Montana Republican Greg Gianforte Wins U.S. House Race, Despite Assault Charge

Congressman-elect Greg Gianforte will face assault charges soon after he is sworn into office. Photo: Janie Osborne/Getty Images

Criminal-assault suspect Greg Gianforte is the winner of the special election to fill Montana’s seat in the U.S. House, according to the Associated Press, David Wasserman of Cook Political Report (writing at FiveThirtyEight), and DecisionDeskHQ. The most notable moment from Gianforte’s victory celebration was his apology to journalist Ben Jacobs, whom he allegedly “body slammed” on the eve of the election.

“Last night I made a mistake and I took an action I can’t take back and I am not proud of what happened,” Gianforte told the crowd. “I should not have responded the way I did and for that I am sorry.”

The Republican business owner is leading Democratic bluegrass singer Rob Quist by a 51-44 margin with 77 percent of precincts reporting. This keeps Interior Secretary Ryan Zinke’s former seat in the GOP column, and represents another close-but-no-cigar result for Democrats, who are mostly contesting special elections in strong Republican areas where seats are vacated by Trump appointees.

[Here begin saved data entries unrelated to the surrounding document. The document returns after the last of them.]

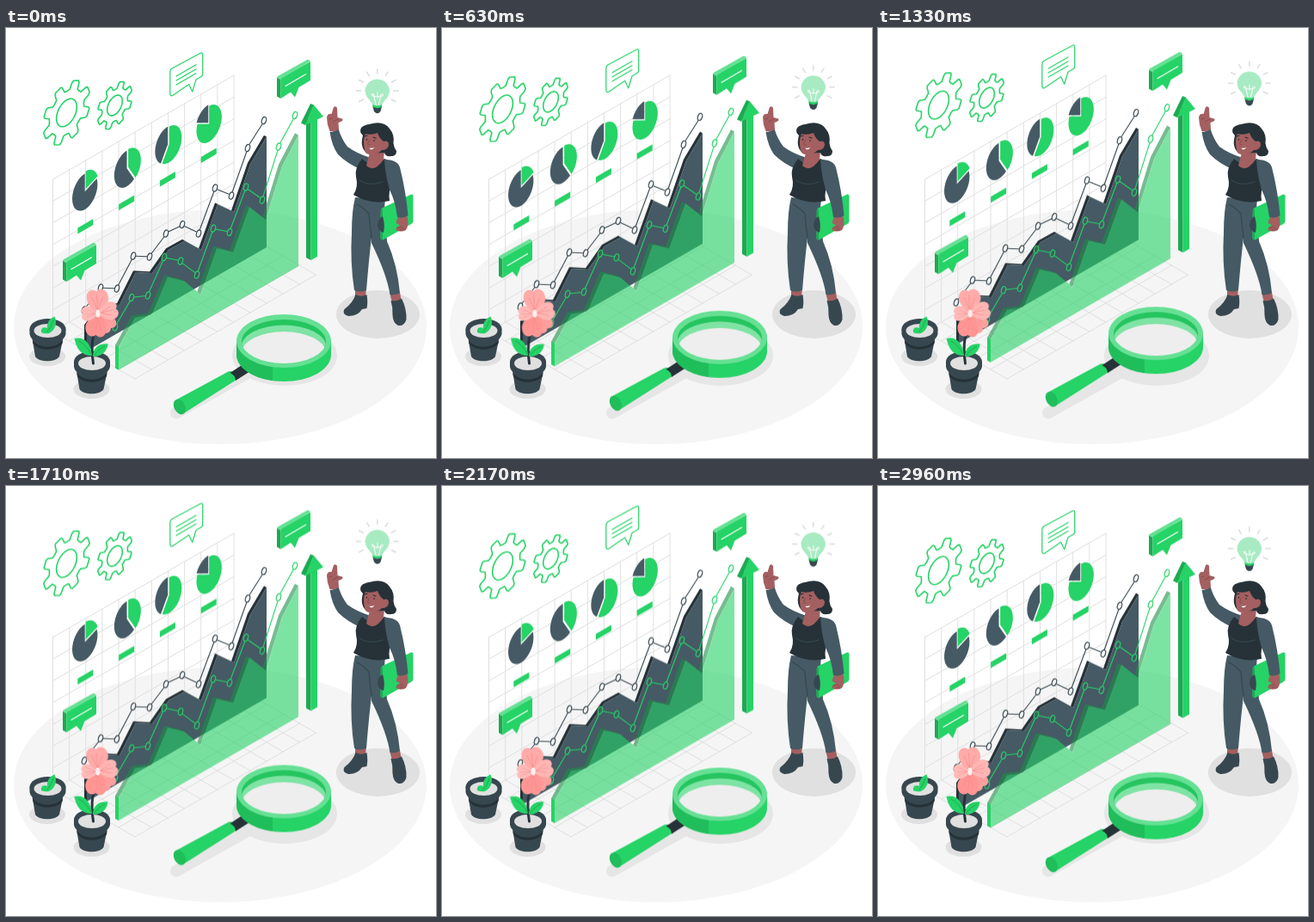
These frames come from a looping animation (500x500 px, 3000 ms). An HTML page:

```html
<!DOCTYPE html>
<html lang="en">
<head>
<meta charset="utf-8">
<title>Growth chart</title>
<style>
  html, body { margin: 0; width: 100%; height: 100%; overflow: hidden; background: #fff; }
  svg { display: block; width: 100vw; height: 100vh; }
  .float { animation: float 3s linear infinite; }
  .wind { animation: wind 3s linear infinite; transform-origin: 100px 390px; }
  @keyframes float { 50% { transform: translateY(-10px); } }
  @keyframes wind { 25% { transform: rotate(1deg); } 75% { transform: rotate(-1deg); } }
  .g { fill: #25d366; }
  .gm { fill: #20bd5b; }
  .gd { fill: #1ea952; }
  .gl { fill: #66e094; }
  .d1 { fill: #455a64; }
  .d2 { fill: #37474f; }
  .d3 { fill: #263238; }
  .skin { fill: #a45f60; }
  .shadow { fill: #e0e0e0; }
  .line { fill: none; stroke-linecap: round; stroke-linejoin: round; }
</style>
</head>
<body>
<svg viewBox="0 0 500 500">
  <defs>
    <g id="bubble">
      <path class="gd" d="M315 57.500l4.500 2.500V82l-4.500-2.500z"/>
      <path class="gl" d="M315 57.500q0-1 1-1.500l34-19q1-.5 2 0l2 1.500-34.500 21.500z"/>
      <path class="g" d="M319.500 60q0-1 1-1.500l32.500-19q1-.5 1 .8V60q0 1-1 1.500L340.500 69 336 80.500 331 74.500 319.500 82z"/>
      <path class="line" stroke="#fff" stroke-width="1.200" d="M325 67.500L348.500 53.700"/>
    </g>
    <g id="pot">
      <ellipse class="shadow" cx="48" cy="382" rx="21" ry="11"/>
      <path class="d2" d="M30 358L34 382C38 389 58 389 62 382L67 358z"/>
      <path class="d3" d="M30.800 363C38 373 58 373 66 363L65.500 367C58 376 38 376 31.500 367z"/>
      <path class="d2" d="M27.500 350V356C30 371 66 371 69.500 356V350z"/>
      <ellipse class="d2" cx="48.500" cy="350" rx="21" ry="12"/>
      <ellipse cx="48.500" cy="352" rx="16" ry="8" fill="#e0e0e0"/>
    </g>
    <path id="petal" d="M0 0C-6-4-13-13-10-21C-7-27-2-25 0-23C4-28 12-24 12-15C11-8 5-3 0 0z"/>
  </defs>

  <ellipse cx="249" cy="347.500" rx="240" ry="136.500" fill="#f5f5f5"/>
  <path id="grid" class="line" stroke="#e0e0e0"/>
  <ellipse class="shadow" cx="432.500" cy="333" rx="48.500" ry="28"/>
  <ellipse cx="324" cy="381" rx="61" ry="35" fill="#e6e6e6"/>
  <path class="line" stroke="#e6e6e6" stroke-width="14" d="M198 447.500L290 396"/>

  <g class="float">
    <path id="gears" class="line" stroke="#25d366" stroke-width="1.600"/>
    <path class="line" stroke="#25d366" stroke-width="1.200" d="M193 47L226 29.300Q228.700 28 228.700 31V54Q228.700 55.500 227 56.500L221 60 216.700 74 212.700 65.500 194 78.300Q190.800 80 190.800 76V51Q190.800 48.300 193 47zM198 56L221 42.700M198 61L221 47.700M198 66L221 52.700"/>
    <g id="pies"></g>
    <use href="#bubble"/>
    <use href="#bubble" x="-249" y="213"/>
    <g id="chart"></g>

    <path class="gd" d="M349 107V267L354.500 270V104z"/>
    <path class="g" d="M354.500 104V270L362 265.700V102z"/>
    <path class="gd" d="M343 110.500L354 88 358 89.500 348 113z"/>
    <path class="g" d="M348 113L357.500 89 369 103z"/>

    <path class="g" d="M198.500 432L258.500 399.500Q266 397 268 409L206 448.500z"/>
    <path class="d3" d="M260.500 401L281 387.500Q288 390 286.500 397.500L267 410Q267 404 260.500 401z"/>
    <ellipse class="gm" cx="201.800" cy="440.500" rx="6.300" ry="9.300" transform="rotate(-28 201.800 440.500)"/>
    <path class="g" d="M268 364V380A55 31 0 0 0 378 380V364z"/>
    <path class="gm" d="M268 364V380A55 31 0 0 0 310 410V394z"/>
    <ellipse class="gl" cx="323" cy="364" rx="55" ry="31"/>
    <clipPath id="lens"><ellipse cx="323" cy="364.500" rx="49" ry="25.500"/></clipPath>
    <g clip-path="url(#lens)">
      <rect x="270" y="335" width="106" height="60" fill="#25c560"/>
      <ellipse cx="323" cy="371" rx="49.500" ry="25.500" fill="#7fe3a4"/>
      <ellipse cx="323" cy="379" rx="49.500" ry="26" fill="#eee"/>
    </g>

    <path class="line" id="rays" stroke="#dcdcdc" stroke-width="1.500"/>
    <path fill="#a8ebc2" d="M426.500 91C426.500 85 417.500 82 417.500 72.500A14.300 14.300 0 0 1 446 72.500C446 82 437 85 437 91z"/>
    <path class="line" stroke="#fff" d="M430 89L428 79.500Q424.500 79 425.500 76.500Q428 76 428.500 79.500Q432 81 435 79.500Q436 76 438 77Q439 79.500 435.500 79.500L433.500 89M432 75V80"/>
    <path class="g" d="M426.500 89Q432 92 437 89V92Q432 95 426.500 92z"/>
    <path class="d2" d="M426.500 91.500Q432 95 437 91.500L435.500 97Q432 101.500 428 97z"/>
  </g>

  <use href="#pot"/>
  <path class="g" d="M41 354C40 347 46 348 48 349C47 342 52 337 56.500 335.500C60 343 57 352 50 355Q45 356 41 354z"/>
  <path class="line" stroke="#1ea952" d="M48 353Q53 348 55 340"/>
  <use href="#pot" x="51.500" y="38"/>
  <g class="wind">
    <path class="line" stroke="#263238" stroke-width="3" d="M101.500 390Q99 374 101 361Q102 352 106 342"/>
    <path class="g" d="M100 381C88 381 82 374 79.500 361C90 358 99 366 100 381z"/>
    <path class="g" d="M101 382C101 372 108 366 118.500 367.500C118 376 111 382 101 382z"/>
    <path class="line" stroke="#1ea952" d="M99 379Q94 369 85 364M103 380Q107 374 115 370"/>
    <g id="flower" transform="translate(107 332)"></g>
  </g>

  <g id="woman">
    <path class="skin" d="M406 302h13l-1 11h-12zM446 307h12l2 12-11 1z"/>
    <path class="d2" d="M406.500 310Q413 313.500 419.500 310Q421 319 419.500 326L414 327Q409 335 398 335Q390 332 393.500 327Q403 320 406.500 310z"/>
    <path class="d2" d="M447.500 317Q455 318 460 314.500Q466 326 465.500 339Q463 347 456 346Q450 343 449.500 334Q450 325 447.500 317z"/>
    <path class="d1" d="M421 200L440 202Q441 226 443 248Q455 275 458 308Q453 311 446.500 310Q443 287 425 250z"/>
    <path class="d1" d="M406 197L441 200Q438 226 426 235Q422 268 419 305Q412 308 405 305Q400 273 402 238Q402 213 406 197z"/>
    <path class="line" stroke="#37474f" stroke-width="1.300" d="M408 205Q417 210 422 216Q423 229 425 244"/>
    <path class="d1" d="M376.500 121Q382 121 386.500 117Q390 129 397 138Q408 146 424 151L414 165Q397 158 386 147Q379 137 376.500 121z"/>
    <path class="skin" d="M376.500 120Q373 112 373 104Q374 99 378.500 100L381 92Q383.500 90 385 93L385.500 104L391 105.500Q393 108 386.500 110L387 118Q382 121 376.500 120z"/>
    <path class="line" stroke="#804648" stroke-width=".7" d="M376 106L379 105M380 109L386 106"/>
    <path class="d3" d="M414 152Q425 163 440 152L450 156 450 180Q444 188 446 201Q424 206 404 194Q410 185 407 173Q405 163 414 152z"/>
    <path class="line" stroke="#455a64" stroke-width=".6" d="M411 177Q423 185 438 179"/>
    <path class="skin" d="M421 152L424 143 440 143 439 153Q428 169 419 160z"/>
    <path class="d3" d="M412.500 122Q410 114 422 112Q439 107 446 117Q452 124 450.500 134Q451 139 454 143Q454 149 448 149Q441 150 440 145L420 146Q411 139 415 125z"/>
    <path class="skin" d="M418 123Q415 130 416.500 139Q417 146 422 147Q430 149 437 142Q444 142 445 136Q445 130 439 132Q434 128 432 122Q425 125 418 123z"/>
    <path class="line" stroke="#263238" stroke-width="1.100" d="M417.500 126L420 125M427 127L430 128M419.500 129v1.200M428 130.300v1.200"/>
    <path class="line" stroke="#804648" stroke-width=".8" d="M422.500 130L420.500 135 423 136"/>
    <path d="M422.500 139.500Q425.500 140.500 428.500 138.500Q426.500 142 423.500 141z" fill="#fff"/>
    <path class="g" d="M436 212Q436 210 438 209L471 193.500Q473.500 193 473.500 195V225Q473 227 471 228L439 246Q435.500 247 435.500 244z"/>
    <path class="gd" d="M435.500 212L438 210.500V246.500Q435.500 247 435.500 244z"/>
    <path class="d2" d="M438 219Q432 222 432 230Q433 236 439 238Q441 229 438 219z"/>
    <path class="d1" d="M440 153Q455 153 458 162Q465 190 467.500 218Q461 223 455 220Q453 202 446 188Q441 171 440 153z"/>
    <path class="skin" d="M455.500 220Q461 222 466.500 218.500Q469 229 465 235Q459 238 453.500 235Q453 231 458 230L456 228Q453 228 454 225z"/>
    <path class="line" stroke="#804648" stroke-width=".7" d="M455 232L461 231M458 235L463 233"/>
  </g>
</svg>
<script>
  const $ = id => document.getElementById(id);
  const rad = a => a * Math.PI / 180;
  const poly = pts => 'M' + pts.map(p => p.map(v => v.toFixed(2)).join(' ')).join('L') + 'z';
  const shape = (d, fill) => `<path d="${d}" fill="${fill}"/>`;
  const GREEN = '#25d366';

  // Point on a wall-aligned circle, angle clockwise from the top
  const onWall = (cx, cy, w, h, a, r = 1) => {
    const x = Math.sin(rad(a)) * r, y = -Math.cos(rad(a)) * r;
    return [cx + w * x, cy - w * 0.577 * x + h * y];
  };

  function drawGrid() {
    const w = 210.5, rise = 121, wall = 177, dx = 95.5, dy = 55;
    let d = '';
    for (let i = 0; i <= 11; i++) {
      const x = 54.5 + w * i / 11, y = 176 - rise * i / 11;
      d += `M${x} ${y}v${wall}l${dx} ${dy}`;
    }
    for (let i = 0; i <= 7; i++) d += `M54.5 ${176 + wall * i / 7}l${w} ${-rise}`;
    for (let i = 1; i <= 5; i++) d += `M${54.5 + dx * i / 5} ${353 + dy * i / 5}l${w} ${-rise}`;
    $('grid').setAttribute('d', d);
  }

  function gear(cx, cy, w, h) {
    const rim = [], hole = [];
    for (let k = 0; k < 8; k++) {
      const a = 24 + k * 45;
      for (const [da, r] of [[-14, .76], [-10, .96], [-7, 1.02], [7, 1.02], [10, .96], [14, .76], [22.5, .74]])
        rim.push(onWall(cx, cy, w, h, a + da, r));
    }
    for (let a = 0; a < 360; a += 10) hole.push(onWall(cx, cy, w, h, a, .44));
    return poly(rim) + poly(hole);
  }

  function wedge(cx, cy, from, to, fill) {
    const pts = [[cx, cy]];
    for (let i = 0; i <= 30; i++) pts.push(onWall(cx, cy, 14.7, 20.8, from + (to - from) * i / 30));
    return shape(poly(pts), fill);
  }

  function drawPies() {
    const pies = [[92, 189.5, 70], [141, 163, 145], [188.5, 135.5, 213], [235.5, 110.5, 292]];
    $('pies').innerHTML = pies.map(([x, y, cut], i) => {
      const mid = rad(cut / 2), ox = Math.sin(mid) * 1.2, oy = -Math.cos(mid) * 2 - .6;
      return wedge(x - ox * .4, y - oy * .3, cut, 360, '#455a64') +
        wedge(x + ox, y + oy, 0, cut, GREEN) +
        shape(`M${83.3 + i * 47.8} ${232.5 - i * 27.5}l18-10.400v7l-18 10.400z`, GREEN);
    }).join('');
  }

  // Extruded area under a line: edge strips, then the front face
  function area(line, drop, depth, base, side, front) {
    const back = line.map(([x, y]) => [x, y + drop]);
    const face = back.map(([x, y]) => [x + depth, y + depth * .58]);
    const last = face[face.length - 1], first = face[0];
    const footY = base + (last[0] - first[0]) * .577;
    const strips = back.slice(1).map((p, i) => poly([back[i], p, face[i + 1], face[i]])).join('');
    const left = poly([back[0], first, [first[0], footY], [back[0][0], footY - depth * .58]]);
    return { left, svg: shape(strips + left, side) + shape(poly([...face, [last[0], base], [first[0], footY]]), front) };
  }

  // Segments stop at the rims of the hollow markers
  function markers(line, color) {
    let d = '', dots = '';
    line.forEach(([x, y], i) => {
      if (i) {
        const [px, py] = line[i - 1], a = Math.atan2(y - py, x - px);
        const ox = Math.cos(a) * 3, oy = Math.sin(a) * 4;
        d += `M${px + ox} ${py + oy}L${x - ox} ${y - oy}`;
      }
      dots += `<ellipse cx="${x}" cy="${y}" rx="2.500" ry="4.200" transform="rotate(18 ${x} ${y})"/>`;
    });
    return `<g fill="none" stroke="${color}" stroke-width="1.100"><path d="${d}"/>${dots}</g>`;
  }

  function drawChart() {
    const points = (x0, ys) => ys.map((y, i) => [x0 + i * 19, y]);
    const dark = points(91, [328, 302, 303, 265, 266, 239, 228.5, 239, 186, 195, 139.5, 107.5]);
    const green = points(127, [348, 313.5, 311, 266.5, 271, 287, 233, 237.5, 185, 200, 138, 101.5]);
    const backArea = area(dark, 17.300, 3, 255, '#263238', '#455a64');
    const frontArea = area(green, 20.800, 4, 277, '#1b8f47', GREEN);
    $('chart').innerHTML = markers(dark, '#37474f') + backArea.svg +
      `<g opacity=".6">${frontArea.svg}</g>` + shape(frontArea.left, GREEN) + markers(green, GREEN);
  }

  function drawFlower() {
    const petals = [[139, '#ff9f9d', .98], [186, '#ff9694', 1.08], [268, '#ffbab8', .76], [356, '#ffaba9', 1.12], [76, '#ffb5b3', .93]];
    $('flower').innerHTML = petals.map(([a, fill, s]) =>
      `<g transform="rotate(${a}) scale(${s})"><use href="#petal" fill="${fill}"/>` +
      '<path class="line" stroke="#f08c8a" stroke-width=".6" d="M0-3L-5-17M0-3L0-19M0-3L6-16"/></g>').join('') +
      '<ellipse rx="2.600" ry="4.500" fill="#fff0ee"/>';
  }

  function drawRays() {
    let d = '';
    for (let a = -120; a <= 120; a += 30) {
      const s = Math.sin(rad(a)), c = -Math.cos(rad(a));
      d += `M${431.8 + 19 * s} ${73 + 20 * c}L${431.8 + 24.5 * s} ${73 + 25 * c}`;
    }
    $('rays').setAttribute('d', d);
  }

  drawGrid();
  $('gears').setAttribute('d', gear(70.5, 98.5, 27, 33.5) + gear(126.5, 90, 20, 24.5));
  drawPies();
  drawChart();
  drawFlower();
  drawRays();
</script>
</body>
</html>
```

Gianforte seems to be performing equally in early votes (probably about 70 percent of the total) and Election Day votes, despite some GOP fears that Election Day voters would strongly respond to the candidate being charged with misdemeanor assault on Wednesday night. And actually, given the usual GOP lean of Election Day voters, the winner may have paid a price for his actions. But it was too little, too late.

As has been common in this year’s special elections and last year’s presidential race, the Republican candidate did especially well in rural areas, and ran ahead of his losing numbers in the 2016 gubernatorial race (though also well behind Donald Trump’s performance) in much of the state. He benefited from an overall two-to-one advantage in ad spending, which focused late in the campaign on Quist’s personal financial issues.

The assault incident will make it difficult to derive any clear lessons from the contest, though GOP spin will suggest it kept the Republican candidate from winning more decisively, while Democrats will bemoan their inability to capitalize on the horrifying event thanks to heavy early voting. And both sides can make some legitimate claims to a relatively good outcome: Democrats certainly improved on Hillary Clinton’s 20-point loss in the state last November, while Republicans won a race that seemed to be heavily nationalized at a time when Trump and his party were notably struggling in Washington.

There will be considerable debate within the Donkey Party about Rob Quist’s candidacy. Some will say his personal issues ruined what might have been a successful bid, while others will suggest his performance showed there’s nothing inherently magic about a Bernie Sanders–backed “populist” message. (Sanders campaigned with Quist over the final weekend.) The results will make the June 20 special runoff election to fill a U.S. House seat in Georgia — probably the Democrats’ last best chance for a congressional win this year and already the most expensive House race in history — an even bigger deal.

As for Republicans, they appear to have again dodged a bullet. There is only so much pleasure, however, they can derive from holding onto their own House seats. And they probably won’t look forward with much excitement to welcoming Greg Gianforte to Congress immediately before his June 7 court appearance for misdemeanor assault.

Gianforte Wins Montana Election, Despite Assault Charge